It sounds like it's time to move from the desktop Monarch experience to utilizing the [URL="http://www.datawatch.com/_products/monarch_bi_enterprise_server_fb.php"]Monarch BI Enterprise Server[/URL] product.
This will allow your group to extend the resources that you've already built with Monarch and benefit from existing Monarch knowledge and skills, which definitely have quantifiable value, especially when comparing the cost (and risks) of possibly learning a new tool set.
You'll find contact information on that page so that you can speak with someone who'll be best able to answer your questions and address your needs.
[URL="http://www.datawatch-central.com/webinars/AQ_Monarch_BI_Server_Brochure_English_Version.pdf"]Monarch BI Server Brochure[/URL] (not the "Enterprise" version)
[URL="http://www.datawatch.com/product_literature/Datasheet_MBIES_Branded%20Format.pdf"]Monarch BI Enterprise Server Brochure[/URL]
"We have to use Monarch in the browser" is, if you don't mind my saying it, putting the cart before the horse, in that the requirements aren't yet clear enough to give you the right advice.
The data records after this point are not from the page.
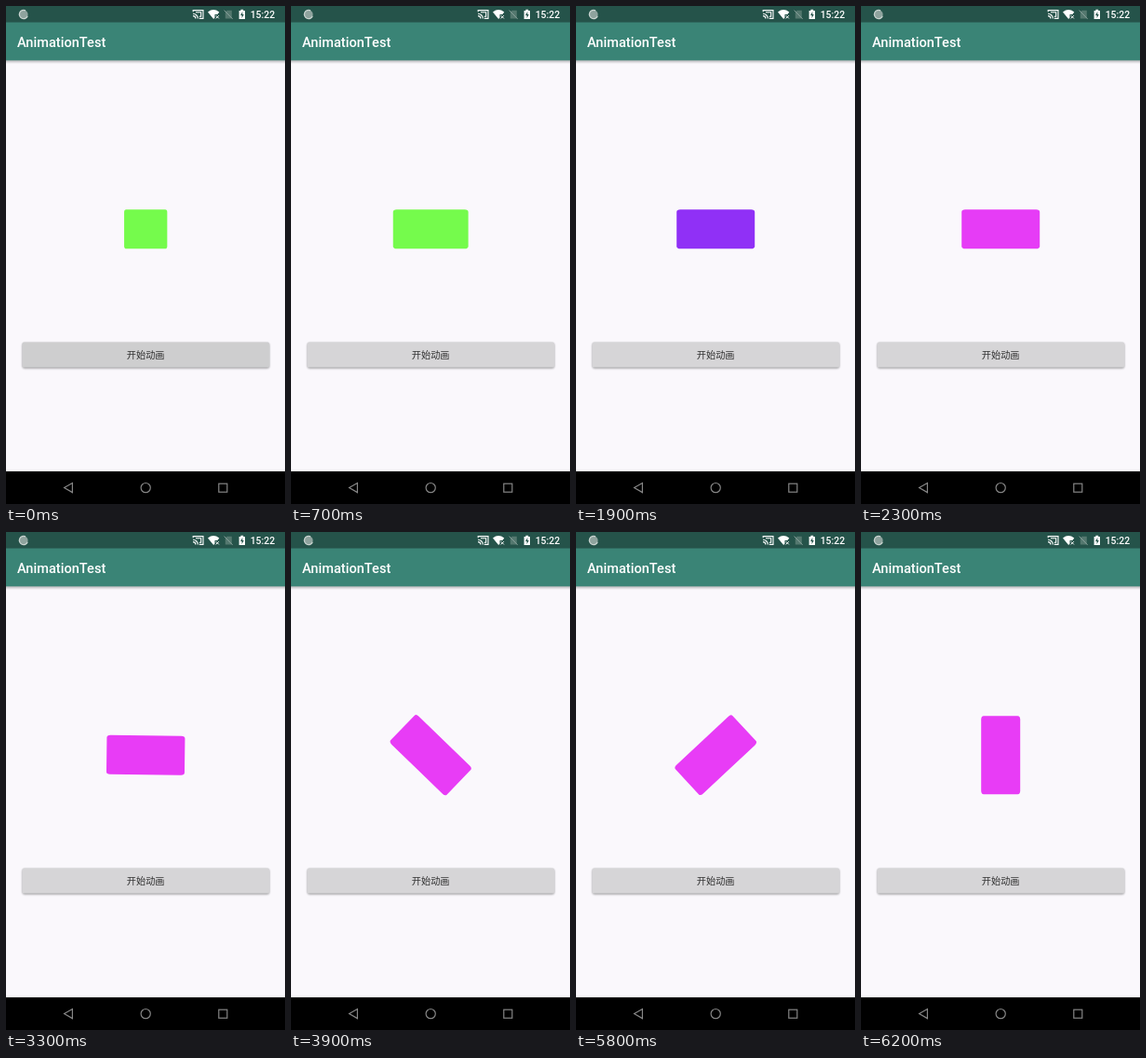
An HTML page for the animation above (6.3 s loop, 300 px wide and 534 px high).

```html
<!DOCTYPE html>
<html lang="zh">
<head>
<meta charset="utf-8">
<title>AnimationTest</title>
<style>
  html, body { margin: 0; width: 100%; height: 100%; overflow: hidden; background: #faf8fc; }
  svg { display: block; width: 100%; height: 100%; }
  text { font-family: Roboto, "Noto Sans CJK SC", "Noto Sans CJK", sans-serif; font-weight: 500; }
</style>
</head>
<body>
<svg viewBox="0 0 300 534">
  <defs>
    <linearGradient id="shade" x2="0" y2="1">
      <stop stop-color="#000" stop-opacity=".28"/>
      <stop offset="1" stop-color="#000" stop-opacity="0"/>
    </linearGradient>
    <filter id="soft" x="-5%" y="-20%" width="110%" height="150%">
      <feGaussianBlur stdDeviation=".8"/>
    </filter>
  </defs>
  <rect width="300" height="534" fill="#faf8fc"/>

  <!-- bars -->
  <rect y="58" width="300" height="4" fill="url(#shade)"/>
  <rect width="300" height="58.3" fill="#3a8476"/>
  <rect width="300" height="17.5" fill="#25534a"/>
  <text x="12" y="44" font-size="14.6" fill="#fff">AnimationTest</text>

  <!-- status icons -->
  <circle cx="19" cy="9" r="4.6" fill="#8fa39e"/>
  <path d="M21 4.9A4.6 4.6 0 1 0 23.2 10.8" fill="none" stroke="#c9d3d0" stroke-width="1.3"/>
  <g fill="none" stroke="#fff" stroke-width="1.1">
    <path d="M201.2 6.2V4.6H212V13.4H207.8M201 8.2a5.3 5.3 0 0 1 5.3 5.3M201 10.6a2.9 2.9 0 0 1 2.9 2.9"/>
    <path d="M204 6.7h5.7v4.6h-2"/>
  </g>
  <path d="M217 6.5Q223 1.7 229.3 6.5L227.3 9H224.5V12.4L223.2 14Z" fill="#fff"/>
  <path d="M225.7 10.2l3.2 3.2m0-3.2l-3.2 3.2" stroke="#fff"/>
  <path d="M237.6 4.7h5.2v8.8h-7V6.6Z" fill="#54786f"/>
  <path d="M234.6 4.6l9 9.2" stroke="#89a19b"/>
  <path d="M250.6 5h1.8V3.8h2.8V5H257v9h-6.4Z" fill="#fff"/>
  <path d="M254.3 6l-2.2 3.9h1.5V13l2.2-4h-1.5Z" fill="#25534a"/>
  <text x="262.7" y="12.8" font-size="10.4" fill="#fff">15:22</text>

  <!-- start button -->
  <rect x="17.7" y="361.6" width="265.4" height="27" rx="2" fill="#000" opacity=".4" filter="url(#soft)"/>
  <rect x="17.5" y="360.6" width="265.6" height="27" rx="1.6" fill="#d6d5d7"/>
  <rect id="press" x="17.5" y="360.6" width="265.6" height="27" rx="1.6"/>
  <text x="150.2" y="377.6" font-size="10.2" fill="#303030" text-anchor="middle">开始动画</text>

  <rect id="box" x="-21" y="-21" width="42" height="42" rx="2" ry="2.8"/>

  <!-- navigation -->
  <rect y="499" width="300" height="35"/>
  <g fill="none" stroke="#858585" stroke-width="1.2">
    <path d="M71.4 511.6v10l-8.8-5Z"/>
    <circle cx="150.2" cy="516.6" r="5.1"/>
    <rect x="228.8" y="512.2" width="9" height="9"/>
  </g>
</svg>
<script>
const LOOP = 6300;
// moments (in 100 ms) at which the screen refreshes
const ticks = [0, 2, 3, 4, 6, 7, 9, 12, 13, 15, 16, 18, 19, 21, 23,
               33, 34, 36, 39, 46, 52, 55, 58, 61, 62];
const turn = [[3290, 0], [3400, 8], [3900, 44], [4600, 65], [5200, 28],
              [5500, -14], [5800, -43], [6100, -84], [6200, -90]];
const green = [117, 251, 76], blue = [0, 28, 245], magenta = [232, 60, 246];

const box = document.getElementById('box');
const press = document.getElementById('press');

const part = (t, from, to) => Math.min(1, Math.max(0, (t - from) / (to - from)));
const ease = p => (1 - Math.cos(Math.PI * p)) / 2;
const mix = (a, b, p) => a + (b - a) * p;

function along(keys, t) {
  let value = keys[0][1];
  for (let i = 1; i < keys.length; i++) {
    const [t0, a] = keys[i - 1], [t1, b] = keys[i];
    if (t >= t0) value = mix(a, b, part(t, t0, t1));
  }
  return value;
}

function draw(now) {
  const time = now % LOOP;
  const t = 100 * ticks.filter(k => k * 100 <= time).pop();
  const stretch = 1 + ease(part(t, -235, 900));
  const tint = ease(part(t, 1270, 2360));
  const rgb = t < 1200 ? green : blue.map((c, i) => Math.round(mix(c, magenta[i], tint)));
  box.setAttribute('transform',
    `translate(150.2 239.2) rotate(${along(turn, t)}) scale(${stretch} 1)`);
  box.setAttribute('fill', `rgb(${rgb})`);
  press.setAttribute('opacity', 0.035 * (1 - part(t, 100, 700)));
}

const start = performance.now();
function frame() {
  draw(performance.now() - start);
  requestAnimationFrame(frame);
}
frame();
</script>
</body>
</html>
```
What do you use Monarch to do with this database? At present, I guess you have an ODBC connection from the desktop, which won't be available after the switch to a browser-based interface.
Instead of trying to replicate directly the ODBC connection to the underlying tables and queries, you could try two different approaches.
Firstly, you could use DataPump, on a server, with a web interface, and configure DataPump to connect via ODBC or OLEdb to the data source. Then you could run your projects (configured as DataPump processes) and deliver the output to the users by email, FTP, NTFS (Windows network drive file system), Sharepoint, RSS, ...
Secondly, you could generate reports from the database at the frequency you need, and ingest these reports immediately into Monarch BI Server or BI Enterprise Server (the difference is largely one of scale). These reports are then stored, indexed using your models, and you can query the datasets pretty much any way you like. There's even a Cube module in the Enterprise version to allow you to deliver interactive graphical representations of the data.
What's possible, and what's best, depends on both the technical environment (distance to the database, connection options, response speed, permissions...) as well as your requirements for output (Excel, PDF, graphs, printing/screen, usability...).
Hope this is helpful, even if just as food for thought...